You’ve survived nearly three months of a brand new sleeping pattern. You’re amazing! You may be feeling tired as their sleep habits continue to change and you have to adjust your own. Don’t forget the basics.
Set a strict bedtime and wake time for yourself, just like you did for your baby. Consider an earlier bedtime if your baby is an early bird so you can get closer to 7 hours of sleep, even though it will likely be disrupted. Even if you had a long night with frequent feedings, make it your goal to wake at the same time everyday. If you’re tired due to night wakings, try to take short 10-20 minute cat naps throughout the day to help catch up on some sleep.
Create a bedtime routine
You have a bedtime routine for your little one: bath time, feeding, story time, lullaby, then into bed. But did you know that establishing a routine for yourself can be just as beneficial? You don’t have to read yourself a story or take a bath per se, but creating a short routine before bed will help your body recognize it’s time for sleep. Routines can be as simple as washing your face, brushing your teeth, practicing mindfulness, or applying lotion. Be consistent with your routine and your body will respond to those cues.

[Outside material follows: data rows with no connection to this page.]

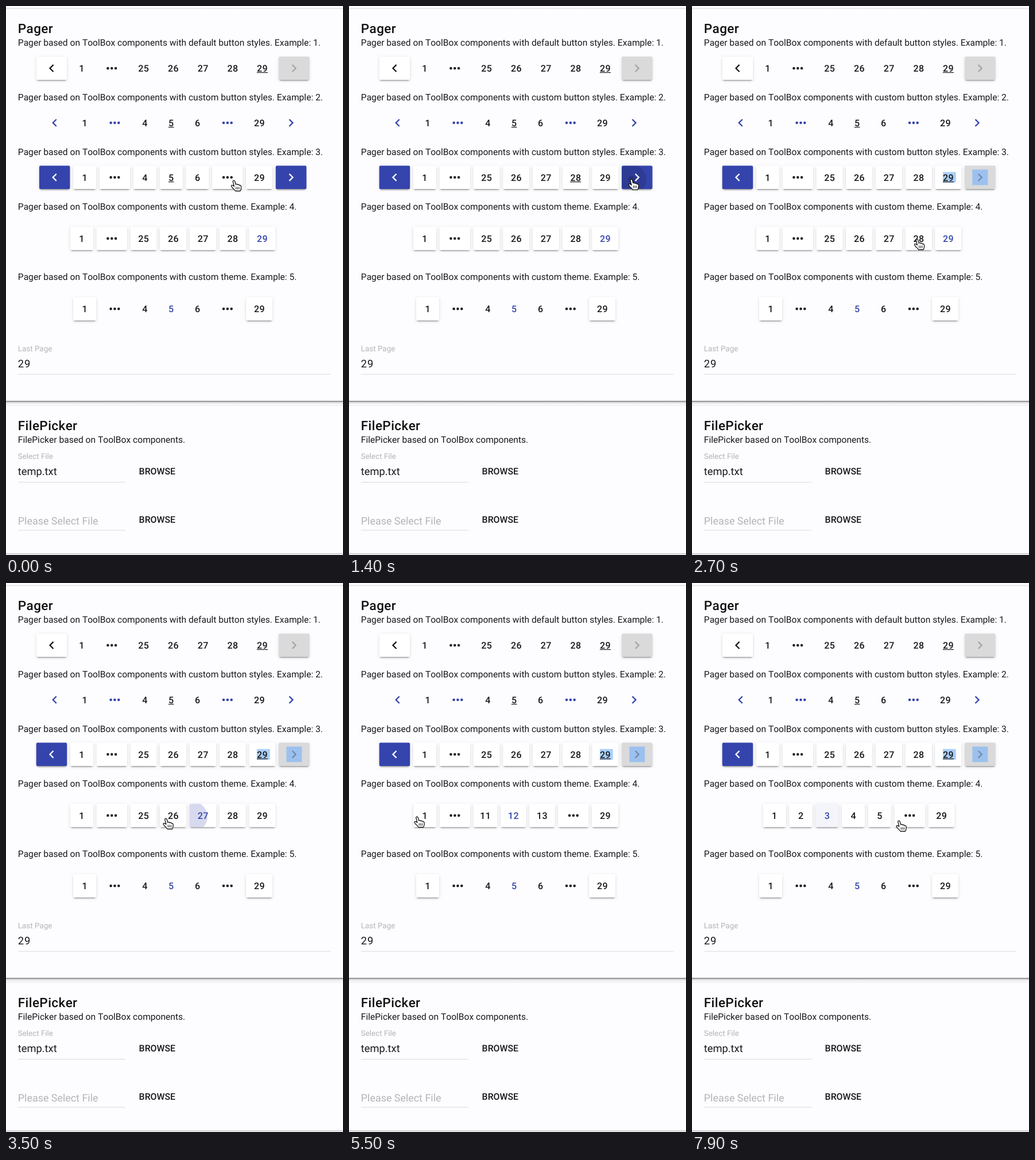
Write an HTML page with a canvas that moves like this. It is 587 px wide and 954 px high and loops after 8 s.

```html
<!DOCTYPE html>
<html lang="en">
<head>
<meta charset="utf-8">
<title>Pager and FilePicker</title>
<style>
html, body { margin: 0; width: 100%; height: 100%; overflow: hidden; background: #fdfcfe; }
canvas { display: block; width: 587px; height: 954px; }
</style>
</head>
<body>
<canvas id="stage"></canvas>
<script>
const W = 587, H = 954, LOOP = 8000, STEP = 100;
const MID = 290.6, GAP = 5.5, BTN_H = 40.6, LAST = 29, UNIT = 1.139;
const INK = '#18181a', BLUE = '#3544ac', FAINT = '#b4b4b7', RULE = '#d9d9dc';
const FONT = 'Roboto, Arial, sans-serif';

const canvas = document.getElementById('stage');
const ctx = canvas.getContext('2d');
const dpr = window.devicePixelRatio || 1;
canvas.width = W * dpr;
canvas.height = H * dpr;

// Clicks: time, page shown afterwards, key of the button pressed, ripple centre
const clicks3 = [
  [100, 17, 'dotsR', 396, 303], [300, 23, 'dotsR', 396, 303], [500, 26, 'dotsR', 396, 303],
  [1200, 27, 'next', 492, 301], [1400, 28, 'next', 492, 301], [1600, 29, 'next', 492, 301]
];
const clicks4 = [
  [3300, 27, 27, 325, 406], [3700, 26, 26, 279, 409], [4100, 25, 25, 235, 408],
  [4600, 12, 'dotsL', 183, 407], [5600, 1, 1, 119, 406], [7200, 3, 3, 240, 412]
];
const SELECT_AT = 1800;

// Pointer path: time, x, y of the tip
const path = [
  [0, 397, 303], [900, 397, 303], [1200, 492, 301], [1900, 490.5, 300], [2100, 490.5, 300],
  [2700, 392, 405], [2900, 392, 405], [3300, 330, 408], [3500, 278.5, 409], [3800, 278.5, 409],
  [4100, 235, 408], [4200, 235, 408], [4500, 183, 407], [4800, 183, 407], [5400, 118.5, 406],
  [5700, 118.5, 406], [6300, 384.5, 413], [6500, 384.5, 413], [7000, 240, 412],
  [7300, 240, 412], [7900, 360.5, 413]
];

function pointerAt(t) {
  const i = path.findIndex(p => p[0] > t);
  if (i < 0) return path[path.length - 1].slice(1);
  const [t0, x0, y0] = path[i - 1], [t1, x1, y1] = path[i];
  const u = (t - t0) / (t1 - t0), e = u * u * (3 - 2 * u);
  return [x0 + (x1 - x0) * e, y0 + (y1 - y0) * e];
}

function pageAt(clicks, t, first) {
  return clicks.reduce((page, c) => t >= c[0] ? c[1] : page, first);
}

function text(str, x, y, size, color = INK, weight = 400, spacing = 0, align = 'left') {
  ctx.font = `${weight} ${size}px ${FONT}`;
  ctx.letterSpacing = spacing + 'px';
  ctx.textAlign = align;
  ctx.fillStyle = color;
  ctx.fillText(str, x, y);
}

function rect(x, y, w, h, color) {
  ctx.fillStyle = color;
  ctx.fillRect(x, y, w, h);
}

function box(x, y, w, h, r = 2.2) {
  ctx.beginPath();
  ctx.roundRect(x, y, w, h, r);
}

function raised(b, y, color) {
  // offset, blur, inset, opacity
  for (const [dy, blur, inset, a] of [[1, 5, 0, .12], [2, 2, 0, .14], [3, 1, 2, .2]]) {
    ctx.save();
    ctx.shadowColor = `rgba(0,0,0,${a})`;
    ctx.shadowOffsetY = dy * UNIT * dpr;
    ctx.shadowBlur = blur * UNIT * dpr;
    ctx.fillStyle = color;
    // inset keeps the repeated fills from thickening the button edge
    const d = Math.max(inset, .5);
    box(b.x + d, y + d, b.w - 2 * d, BTN_H - 2 * d);
    ctx.fill();
    ctx.restore();
  }
  ctx.fillStyle = color;
  box(b.x, y, b.w, BTN_H);
  ctx.fill();
}

function icon(key, cx, cy, color) {
  ctx.save();
  ctx.translate(cx, cy);
  ctx.scale(UNIT, UNIT);
  ctx.fillStyle = color;
  ctx.beginPath();
  if (key === 'prev' || key === 'next') {
    if (key === 'next') ctx.scale(-1, 1);
    [[3.41, -4.59], [2, -6], [-4, 0], [2, 6], [3.41, 4.59], [-1.17, 0]].forEach(p => ctx.lineTo(...p));
  } else {
    for (const x of [-6, 0, 6]) {
      ctx.moveTo(x + 2, 0);
      ctx.arc(x, 0, 2, 0, 7);
    }
  }
  ctx.fill();
  ctx.restore();
}

function btnWidth(key) {
  if (typeof key === 'string') return 53.5;
  if (key < 10) return 40.3;
  if (key === 11) return 42;
  return key < 20 ? 44.5 : 46.2;
}

function layout(page, arrows) {
  let keys;
  if (page <= 3) keys = [1, 2, 3, 4, 5, 'dotsR', LAST];
  else if (page >= LAST - 2) keys = [1, 'dotsL', 25, 26, 27, 28, LAST];
  else keys = [1, 'dotsL', page - 1, page, page + 1, 'dotsR', LAST];
  if (arrows) keys = ['prev', ...keys, 'next'];
  const total = keys.reduce((s, k) => s + btnWidth(k) + GAP, -GAP);
  let x = MID - total / 2;
  return keys.map(key => {
    const b = { key, x, w: btnWidth(key) };
    b.off = key === 'next' && page === LAST;
    x += b.w + GAP;
    return b;
  });
}

function ripples(b, y, clicks, t, rgb, strength) {
  for (const [t0, , key, cx, cy] of clicks) {
    const age = t - t0;
    if (key !== b.key || b.off || age < 0 || age >= 900) continue;
    ctx.save();
    box(b.x, y, b.w, BTN_H);
    ctx.clip();
    ctx.fillStyle = `rgba(${rgb},${strength * (1 - age / 900)})`;
    ctx.beginPath();
    ctx.arc(cx, cy, 6 + age * .1, 0, 7);
    ctx.fill();
    ctx.restore();
  }
}

// style: arrows, arrowFill, iconColor, lift(key), mark ('line' or 'blue'), clicks, rgb, strength
function pager(cy, page, style, t, selected) {
  const y = cy - BTN_H / 2;
  const row = layout(page, style.arrows);
  for (const b of row) {
    const arrow = b.key === 'prev' || b.key === 'next';
    const cx = b.x + b.w / 2;
    const lifted = style.lift(b.key);
    if (lifted) raised(b, y, b.off ? '#dadadb' : arrow ? style.arrowFill : '#fff');
    if (style.clicks) ripples(b, y, style.clicks, t, style.rgb, style.strength);
    if (typeof b.key === 'string') {
      if (b.off && selected) rect(cx - 13.4, cy - 13.6, 27, 27, '#9cc1ef');
      let color = style.iconColor || INK;
      if (arrow && lifted) color = style.arrowFill === BLUE ? '#fff' : INK;
      if (b.off) color = selected ? '#7489aa' : '#a5a5a7';
      icon(b.key, cx, cy, color);
    } else {
      const current = b.key === page;
      if (current && selected) rect(cx - 9.5, cy - 9.3, 22.8, 18.4, '#a9cff9');
      const color = current && style.mark === 'blue' ? BLUE : INK;
      text(String(b.key), cx + .2, cy + 5.7, 16, color, 500, .4, 'center');
      if (current && style.mark === 'line') {
        const half = b.key < 10 ? 4.8 : 9.5;
        rect(cx - half, Math.round(cy + 7.2), half * 2, 1.2, INK);
      }
    }
  }
  return row.filter(b => !b.off).map(b => ({ x: b.x, y, w: b.w }));
}

const styles = [
  { arrows: true, arrowFill: '#fff', mark: 'line', lift: k => k === 'prev' || k === 'next' },
  { arrows: true, iconColor: BLUE, mark: 'line', lift: () => false },
  { arrows: true, arrowFill: BLUE, mark: 'line', lift: () => true,
    clicks: clicks3, rgb: '0,0,0', strength: .17 },
  { mark: 'blue', lift: () => true, clicks: clicks4, rgb: '53,68,172', strength: .25 },
  { mark: 'blue', lift: k => k === 1 || k === LAST }
];

const HAND = new Path2D('M-1.7 2Q-1.8.2-.2.2Q1.3.2 1.8 2L3.2 7Q5.4 5.6 6.4 7.6Q8.6 6.6 9.5 8.6' +
  'Q12.6 8 12.6 11V13.5Q12.3 16 11 18.5H2.6Q.8 15.7-2 13.6L-4.2 10.6Q-5 8.8-3.5 8.4Q-2 8.2.3 10.4Z');
const ARROW = new Path2D('M0 0V15.6L3.6 12.2L6 17.8L8.6 16.7L6.2 11.2H11.2Z');

function hand(x, y) {
  ctx.save();
  ctx.translate(x, y);
  ctx.lineJoin = ctx.lineCap = 'round';
  ctx.fillStyle = '#fff';
  ctx.strokeStyle = '#111';
  ctx.lineWidth = 1.3;
  ctx.fill(HAND);
  ctx.stroke(HAND);
  ctx.lineWidth = 1;
  ctx.beginPath();
  for (const lx of [3.7, 6.3, 8.9]) {
    ctx.moveTo(lx, 11.8);
    ctx.lineTo(lx + .1, 15.3);
  }
  ctx.stroke();
  ctx.restore();
}

function arrow(x, y) {
  ctx.save();
  ctx.translate(x, y);
  ctx.strokeStyle = '#fff';
  ctx.lineWidth = 2;
  ctx.lineJoin = 'round';
  ctx.stroke(ARROW);
  ctx.fillStyle = '#000';
  ctx.fill(ARROW);
  ctx.restore();
}

function shade(y, h, from, to) {
  const g = ctx.createLinearGradient(0, y, 0, y + h);
  g.addColorStop(0, from);
  g.addColorStop(1, to);
  rect(0, y, W, h, g);
}

function cards() {
  rect(0, 0, W, H, '#fdfcfe');
  shade(3, 3, '#efeff1', '#f2f2f4');
  rect(0, 4, W, 1, '#e8e8ea');
  rect(0, 686, W, 2, '#98989b');
  shade(688, 4, '#d2d2d5', '#f8f8fa');
  rect(0, 693, W, 1.5, '#ededef');
  rect(0, 951, W, 2, '#cfcfd2');
}

function labels() {
  const x = 20.8;
  ctx.fontKerning = 'none';
  text('Pager', x, 47, 22.5, '#111', 500, .4);
  const tails = ['default button styles', 'custom button styles', 'custom button styles', 'custom theme', 'custom theme'];
  const lines = [69, 164, 259, 353.5, 476];
  tails.forEach((s, i) =>
    text(`Pager based on ToolBox components with ${s}. Example: ${i + 1}.`, x, lines[i], 15.6));

  text('Last Page', x, 599.5, 13.4, FAINT);
  text('29', x, 627.5, 18.4, INK, 400, .9);
  rect(21, 639.5, 544.5, 1, RULE);

  text('FilePicker', x, 737, 22.5, '#111', 500, .4);
  text('FilePicker based on ToolBox components.', x, 759, 15.6);
  text('Select File', x, 787, 13.4, FAINT);
  text('temp.txt', x, 814.5, 18.3);
  text('Please Select File', x, 900.5, 17.9, FAINT);
  for (const y of [827, 910.5]) rect(21, y, 187, 1, RULE);
  for (const y of [814, 897.5]) text('BROWSE', 231.6, y, 15.9, INK, 500);
  ctx.fontKerning = 'normal';
}

function draw(t) {
  ctx.setTransform(dpr, 0, 0, dpr, 0, 0);
  ctx.textRendering = 'geometricPrecision';
  cards();
  labels();
  pager(108.2, LAST, styles[0], t);
  pager(203, 5, styles[1], t);
  const targets = [
    ...pager(297.8, pageAt(clicks3, t, 5), styles[2], t, t >= SELECT_AT),
    ...pager(404, pageAt(clicks4, t, LAST), styles[3], t)
  ];
  pager(526.3, 5, styles[4], t);

  const [px, py] = pointerAt(t);
  const over = targets.some(b => px >= b.x && px <= b.x + b.w && py >= b.y && py <= b.y + BTN_H);
  (over ? hand : arrow)(px, py);
}

const start = performance.now();
function tick() {
  const t = (performance.now() - start) % LOOP;
  draw(Math.floor(t / STEP) * STEP);
  requestAnimationFrame(tick);
}
tick();
</script>
</body>
</html>
```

Avoid heavy meals, excessive alcohol, or caffeine two hours prior to bedtime
You’ll sleep better without a full stomach and with no caffeine after lunch time if you can avoid it. Alcohol may help you fall asleep, but it changes your sleep architecture making the quality of your sleep diminish. And if you’re breastfeeding, avoid caffeine and alcohol altogether as it can be transferred in your milk. The CDC recommends waiting 2 hours per drink to feed your baby or pump after consuming alcohol. If you’re engorged and need to express milk before, then pump and dump to relieve your pressure, though this won’t help to dissipate the alcohol in your system since alcohol stays in your milk like it stays in your bloodstream.
Avoid screens and sunlight as much as possible as bedtime approaches
Closing your blinds can go a long way in helping your melatonin production.
Create the perfect sleep environment
Keep your room cool, dark, and quiet or use a white noise machine. If you’re room sharing, the white noise will help you sleep through the noises your baby produces in their sleep but still hear them if they need you.
When sleep evades you, reset by getting out of bed
If you’re struggling to fall asleep and have been laying in bed for 15 minutes or more, get up and out of your room. Take a small walk around the house, or sit down and read until you feel tired again, then head back to bed to attempt to sleep. If lie in bed fully awake for too long, you’ll find it’s even harder to fall back to sleep. Setting a strict bedtime can be hard to adjust to and it can take 1-2 weeks to adjust to your new schedule. Stick to a schedule and you’ll fall asleep much quicker than you used to.
Bed is for sleep
Your bed is so comfortable and it calls to you when your body is tired and wants to relax. But if you reserve your bed for sleeping only, your body will know you mean business when you lie down and will recognize that it’s time for sleep. You can still lounge on your couch or the floor throughout the day if you need it, but try to reserve your bed for naps and sleep only.